The amount of salt they use should depend on the depth of snow and the ambient temperature.
In South Lanarkshire they were, report as of Xmas Eve, using 40g per square metre on main roads. That was a thousand tonnes a day. They intended to reduce the amount to 20g. Wight Portal, Mon, 11th Jan 2010
I just happened to be chatting to a highway man a couple of hours ago.
Thanks for the interesting comments, I posted the original question. You've raised some valid points on the salinity of seawater compared to rock salt and transport.
If the temperature is below about -2C then putting sea water on snow just makes it wet snow. It doesn't melt it like salt. Bored chemist, Tue, 12th Jan 2010
Worse still, if it becomes really cold then it'll freeze, making a worse ice-rink! chris, Wed, 13th Jan 2010
But wouldnt the water in the seawater freeze? ch3ls3a, Sun, 17th Jan 2010
Yes, if it was cold enough the water would freeze out of the saltwater. Since the point of the exercise is to get rid of ice, adding seawater wouldn't help. Bored chemist, Sun, 17th Jan 2010
... RUST! Come on, any place that salts its roads regularly also has a high turnover of cars - ever seen a car older than 15 years in Montreal? RUST EVERYWHERE. CarLover, Wed, 20th Jan 2010
I drive a gritter for fife council in Scotland. our standard spread(preventive for frost) used to be 20 grammes of salt per square metre of road. Since the "big freeze" we have reduced the amount to ten grammes,this is doing a far better job,the cars are running the salt in and you can see where the salts working,where as before with 20 the whole road was slick and wet with brine. On a 10 gramm spread my route is 92 kilometers and i use 2.2 tons. Not all is gritting,some is free running,and there is travel to and fro my route, The Gritterman, Tue, 2nd Mar 2010

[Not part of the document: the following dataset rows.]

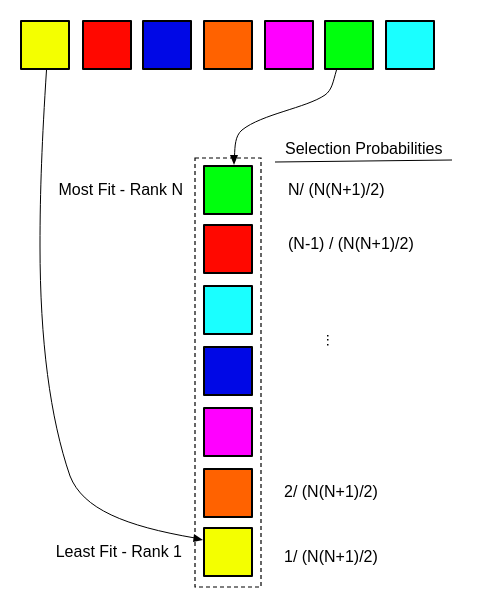
<!DOCTYPE html>
<html lang="en">
<head>
<meta charset="utf-8">
<title>Rank selection</title>
<style>
:root {
  --paper: #ffffff;
  --ink: #000000;
  --yellow: #f4ff00;
  --red: #ff0800;
  --blue: #0008e6;
  --orange: #ff6200;
  --magenta: #ff00ff;
  --green: #00ff0d;
  --cyan: #1affff;
}
* { box-sizing: border-box; }
html, body { margin: 0; overflow: hidden; }
.diagram {
  position: relative;
  width: 486px;
  height: 608px;
  overflow: hidden;
  background: var(--paper);
  color: var(--ink);
  font: 16px/20px "Liberation Sans", Arial, sans-serif;
}
.population, .ranking {
  position: absolute;
  display: grid;
  margin: 0;
  padding: 0;
  list-style: none;
}
.population {
  left: 20px;
  top: 20px;
  grid-template-columns: 62px 60px 61px 61px 60px 61px 50px;
}
.ranking {
  left: 203px;
  top: 165px;
  grid-template-rows: 59px 61px 61px 61px 61px 59px 50px;
}
.individual {
  width: 50px;
  height: 50px;
  border: 2px solid var(--ink);
  border-radius: 1px;
}
.yellow { background: var(--yellow); }
.red { background: var(--red); }
.blue { background: var(--blue); }
.orange { background: var(--orange); }
.magenta { background: var(--magenta); }
.green { background: var(--green); }
.cyan { background: var(--cyan); }
.connectors { position: absolute; inset: 0; }
.label {
  position: absolute;
  margin: 0;
  font-size: 16px;
  font-weight: 400;
  white-space: nowrap;
}
.most-fit { right: 303px; top: 180px; }
.least-fit { right: 304px; top: 542px; }
.heading { left: 285px; top: 139px; }
.probability-first { left: 288px; top: 180px; }
.probability-second { left: 288px; top: 234px; }
.probability-next-last { left: 284px; top: 482px; }
.probability-last { left: 284px; top: 547px; }
</style>
</head>
<body>
<main class="diagram">
  <ul class="population" aria-label="Population">
    <li class="individual yellow"></li>
    <li class="individual red"></li>
    <li class="individual blue"></li>
    <li class="individual orange"></li>
    <li class="individual magenta"></li>
    <li class="individual green"></li>
    <li class="individual cyan"></li>
  </ul>

  <ol class="ranking" aria-label="Individuals ordered by fitness">
    <li class="individual green"></li>
    <li class="individual red"></li>
    <li class="individual cyan"></li>
    <li class="individual blue"></li>
    <li class="individual magenta"></li>
    <li class="individual orange"></li>
    <li class="individual yellow"></li>
  </ol>

  <svg class="connectors" width="486" height="608" viewBox="0 0 486 608" fill="none" stroke="#000" aria-hidden="true">
    <rect x="195" y="158" width="66" height="429" stroke-width="1.2" stroke-dasharray="4 3"/>
    <line x1="275" y1="162" x2="452" y2="160"/>
    <path d="M46.5 70C42 140 40 190 40 246C40 340 50 418 70 476C83 509 125 526 195 538"/>
    <path d="M336.500 70C333 82 332 90 325 95C306 108 262 114 242 130C235 136 235 146 234.500 156"/>
    <g fill="#000" stroke="none">
      <polygon points="203,540 193,542 194,534"/>
      <polygon points="234,165 230,155 238,155"/>
      <rect x="327" y="335" width="1.500" height="1.500"/>
      <rect x="327" y="339" width="1.500" height="1.500"/>
      <rect x="327" y="344" width="1.500" height="1.500"/>
    </g>
  </svg>

  <p class="label most-fit">Most Fit - Rank N</p>
  <p class="label least-fit">Least Fit - Rank 1</p>

  <h1 class="label heading">Selection Probabilities</h1>
  <p class="label probability-first">N/ (N(N+1)/2)</p>
  <p class="label probability-second">(N-1) / (N(N+1)/2)</p>
  <p class="label probability-next-last">2/ (N(N+1)/2)</p>
  <p class="label probability-last">1/ (N(N+1)/2)</p>
</main>
</body>
</html>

I can't help thinking that seawater may be an instant melting solution if poured in quantity to an area, just as hot water melts ice, but the relative sality of the sea water wouldn't provide a strong enough concentration of salt if it was briefly sprayed on roads and paths by some sort of machine like a gritter surely? I think people are forgetting that overnight temperatures have regularly gone down to as much as -5 degrees, which is lower than the freezing point of seawater which is about -2 degrees, so the seawater would still freeze and add to the problem. I think we really need to look at non chemical methods to deal with snow and ice as they do in countries like Canada where in certain places it's the law that you have to clear the snow from the pavement outside your property daily so the paths are clear to walk on and the snow doesn't get compounded and freezes into ice in the first place and then they sweep the snow off all the roads and remaining paths with road sweeper type machines. Mechanical clearance instead of chemical. Not so fun I know, but cheap and simple. Loubielou, Wed, 3rd Mar 2010

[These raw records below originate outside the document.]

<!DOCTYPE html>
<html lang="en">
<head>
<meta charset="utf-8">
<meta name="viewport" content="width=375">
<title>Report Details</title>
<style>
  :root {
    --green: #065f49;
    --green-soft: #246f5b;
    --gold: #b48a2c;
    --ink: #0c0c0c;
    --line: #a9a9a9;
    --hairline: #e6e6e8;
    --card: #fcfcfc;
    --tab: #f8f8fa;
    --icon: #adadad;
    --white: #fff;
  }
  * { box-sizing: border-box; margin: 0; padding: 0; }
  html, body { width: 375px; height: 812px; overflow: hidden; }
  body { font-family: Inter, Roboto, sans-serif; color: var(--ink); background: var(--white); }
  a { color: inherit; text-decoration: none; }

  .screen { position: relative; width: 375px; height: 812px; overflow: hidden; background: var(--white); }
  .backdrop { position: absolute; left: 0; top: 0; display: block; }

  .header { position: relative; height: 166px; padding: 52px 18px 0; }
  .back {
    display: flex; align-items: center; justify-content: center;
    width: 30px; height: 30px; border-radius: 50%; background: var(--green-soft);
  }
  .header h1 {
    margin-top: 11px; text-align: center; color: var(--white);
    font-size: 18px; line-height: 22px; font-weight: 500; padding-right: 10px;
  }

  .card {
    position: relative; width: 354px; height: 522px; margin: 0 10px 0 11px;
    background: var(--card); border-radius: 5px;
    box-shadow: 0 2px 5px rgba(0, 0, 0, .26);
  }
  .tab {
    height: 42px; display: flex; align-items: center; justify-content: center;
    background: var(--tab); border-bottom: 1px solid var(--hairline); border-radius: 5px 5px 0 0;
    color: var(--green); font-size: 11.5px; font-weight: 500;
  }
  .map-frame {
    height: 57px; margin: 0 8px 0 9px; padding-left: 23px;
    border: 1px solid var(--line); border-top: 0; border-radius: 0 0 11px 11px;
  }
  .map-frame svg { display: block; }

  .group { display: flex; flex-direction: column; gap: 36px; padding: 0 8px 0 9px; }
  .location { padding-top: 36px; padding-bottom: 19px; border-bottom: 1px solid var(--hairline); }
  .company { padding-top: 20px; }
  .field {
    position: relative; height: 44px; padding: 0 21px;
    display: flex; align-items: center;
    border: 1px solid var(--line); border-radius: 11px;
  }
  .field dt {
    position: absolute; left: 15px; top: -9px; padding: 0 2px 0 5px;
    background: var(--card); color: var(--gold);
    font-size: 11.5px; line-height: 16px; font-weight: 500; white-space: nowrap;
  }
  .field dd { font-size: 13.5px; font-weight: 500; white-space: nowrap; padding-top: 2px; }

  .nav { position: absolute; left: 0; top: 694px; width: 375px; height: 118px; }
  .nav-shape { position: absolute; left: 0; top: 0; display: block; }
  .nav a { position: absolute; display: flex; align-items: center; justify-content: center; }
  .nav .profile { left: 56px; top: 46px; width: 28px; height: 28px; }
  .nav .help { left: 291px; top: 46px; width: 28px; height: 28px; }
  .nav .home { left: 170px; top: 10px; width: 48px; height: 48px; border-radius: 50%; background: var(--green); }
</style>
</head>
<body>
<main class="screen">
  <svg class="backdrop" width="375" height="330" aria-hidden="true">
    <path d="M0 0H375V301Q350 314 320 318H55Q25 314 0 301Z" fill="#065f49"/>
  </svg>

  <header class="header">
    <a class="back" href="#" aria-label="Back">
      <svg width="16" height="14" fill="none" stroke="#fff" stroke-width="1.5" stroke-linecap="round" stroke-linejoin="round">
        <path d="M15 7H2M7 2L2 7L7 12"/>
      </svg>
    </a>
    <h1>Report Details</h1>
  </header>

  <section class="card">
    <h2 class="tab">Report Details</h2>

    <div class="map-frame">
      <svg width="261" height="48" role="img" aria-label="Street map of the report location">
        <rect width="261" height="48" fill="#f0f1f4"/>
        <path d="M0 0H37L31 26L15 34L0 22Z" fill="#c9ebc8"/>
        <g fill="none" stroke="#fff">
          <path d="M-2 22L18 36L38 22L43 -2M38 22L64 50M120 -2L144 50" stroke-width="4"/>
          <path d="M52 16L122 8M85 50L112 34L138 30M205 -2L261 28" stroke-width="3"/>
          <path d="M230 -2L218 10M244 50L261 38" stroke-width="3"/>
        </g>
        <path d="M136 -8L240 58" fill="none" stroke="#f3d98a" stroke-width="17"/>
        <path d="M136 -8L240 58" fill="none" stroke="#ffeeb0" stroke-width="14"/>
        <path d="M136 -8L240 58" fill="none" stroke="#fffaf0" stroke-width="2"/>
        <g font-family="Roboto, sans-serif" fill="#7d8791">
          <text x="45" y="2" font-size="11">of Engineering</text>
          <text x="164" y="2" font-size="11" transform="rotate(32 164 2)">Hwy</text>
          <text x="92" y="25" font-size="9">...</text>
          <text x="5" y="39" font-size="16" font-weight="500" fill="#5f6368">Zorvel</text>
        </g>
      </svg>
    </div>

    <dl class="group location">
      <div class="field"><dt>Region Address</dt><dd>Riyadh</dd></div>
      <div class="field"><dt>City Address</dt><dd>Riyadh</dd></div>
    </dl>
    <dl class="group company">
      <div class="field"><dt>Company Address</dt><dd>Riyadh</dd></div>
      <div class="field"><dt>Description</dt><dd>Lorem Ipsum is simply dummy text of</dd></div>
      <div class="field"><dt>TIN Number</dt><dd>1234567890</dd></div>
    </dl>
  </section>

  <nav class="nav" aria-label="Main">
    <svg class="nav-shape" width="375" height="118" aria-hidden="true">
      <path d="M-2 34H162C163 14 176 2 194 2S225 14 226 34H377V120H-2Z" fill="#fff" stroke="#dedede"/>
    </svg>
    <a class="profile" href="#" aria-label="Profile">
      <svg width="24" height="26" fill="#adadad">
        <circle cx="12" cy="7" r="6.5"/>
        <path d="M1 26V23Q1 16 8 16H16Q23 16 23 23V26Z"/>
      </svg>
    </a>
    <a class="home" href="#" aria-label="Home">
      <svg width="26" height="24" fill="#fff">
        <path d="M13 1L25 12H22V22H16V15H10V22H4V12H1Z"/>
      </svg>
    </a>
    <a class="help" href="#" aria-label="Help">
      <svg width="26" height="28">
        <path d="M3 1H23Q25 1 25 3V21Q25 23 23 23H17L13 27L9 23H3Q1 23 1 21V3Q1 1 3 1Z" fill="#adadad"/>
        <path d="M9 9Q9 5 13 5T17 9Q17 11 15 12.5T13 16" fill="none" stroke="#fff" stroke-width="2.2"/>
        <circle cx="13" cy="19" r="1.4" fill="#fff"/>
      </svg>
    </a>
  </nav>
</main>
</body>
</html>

lol! wow! its so kool. i cant belive its that simple and so kool kabina, Sat, 20th Mar 2010
The answer must be to use any surplus heat from the sun to evaporate the water from the seawater in the summer and then store the salt till the winter. It was quite common in the past to have brine pans on the coast where salt was collected from sea water JohnM, Fri, 7th May 2010
instead of mining rock salt could our abundant supply of seawater not be harvested and seperated ,for its salt content ,and then applied ????? graham fraser, Fri, 7th Jan 2011
best project halona, Tue, 25th Jan 2011
this experiment was bad because samuel macleod said it was pad, Tue, 4th Nov 2014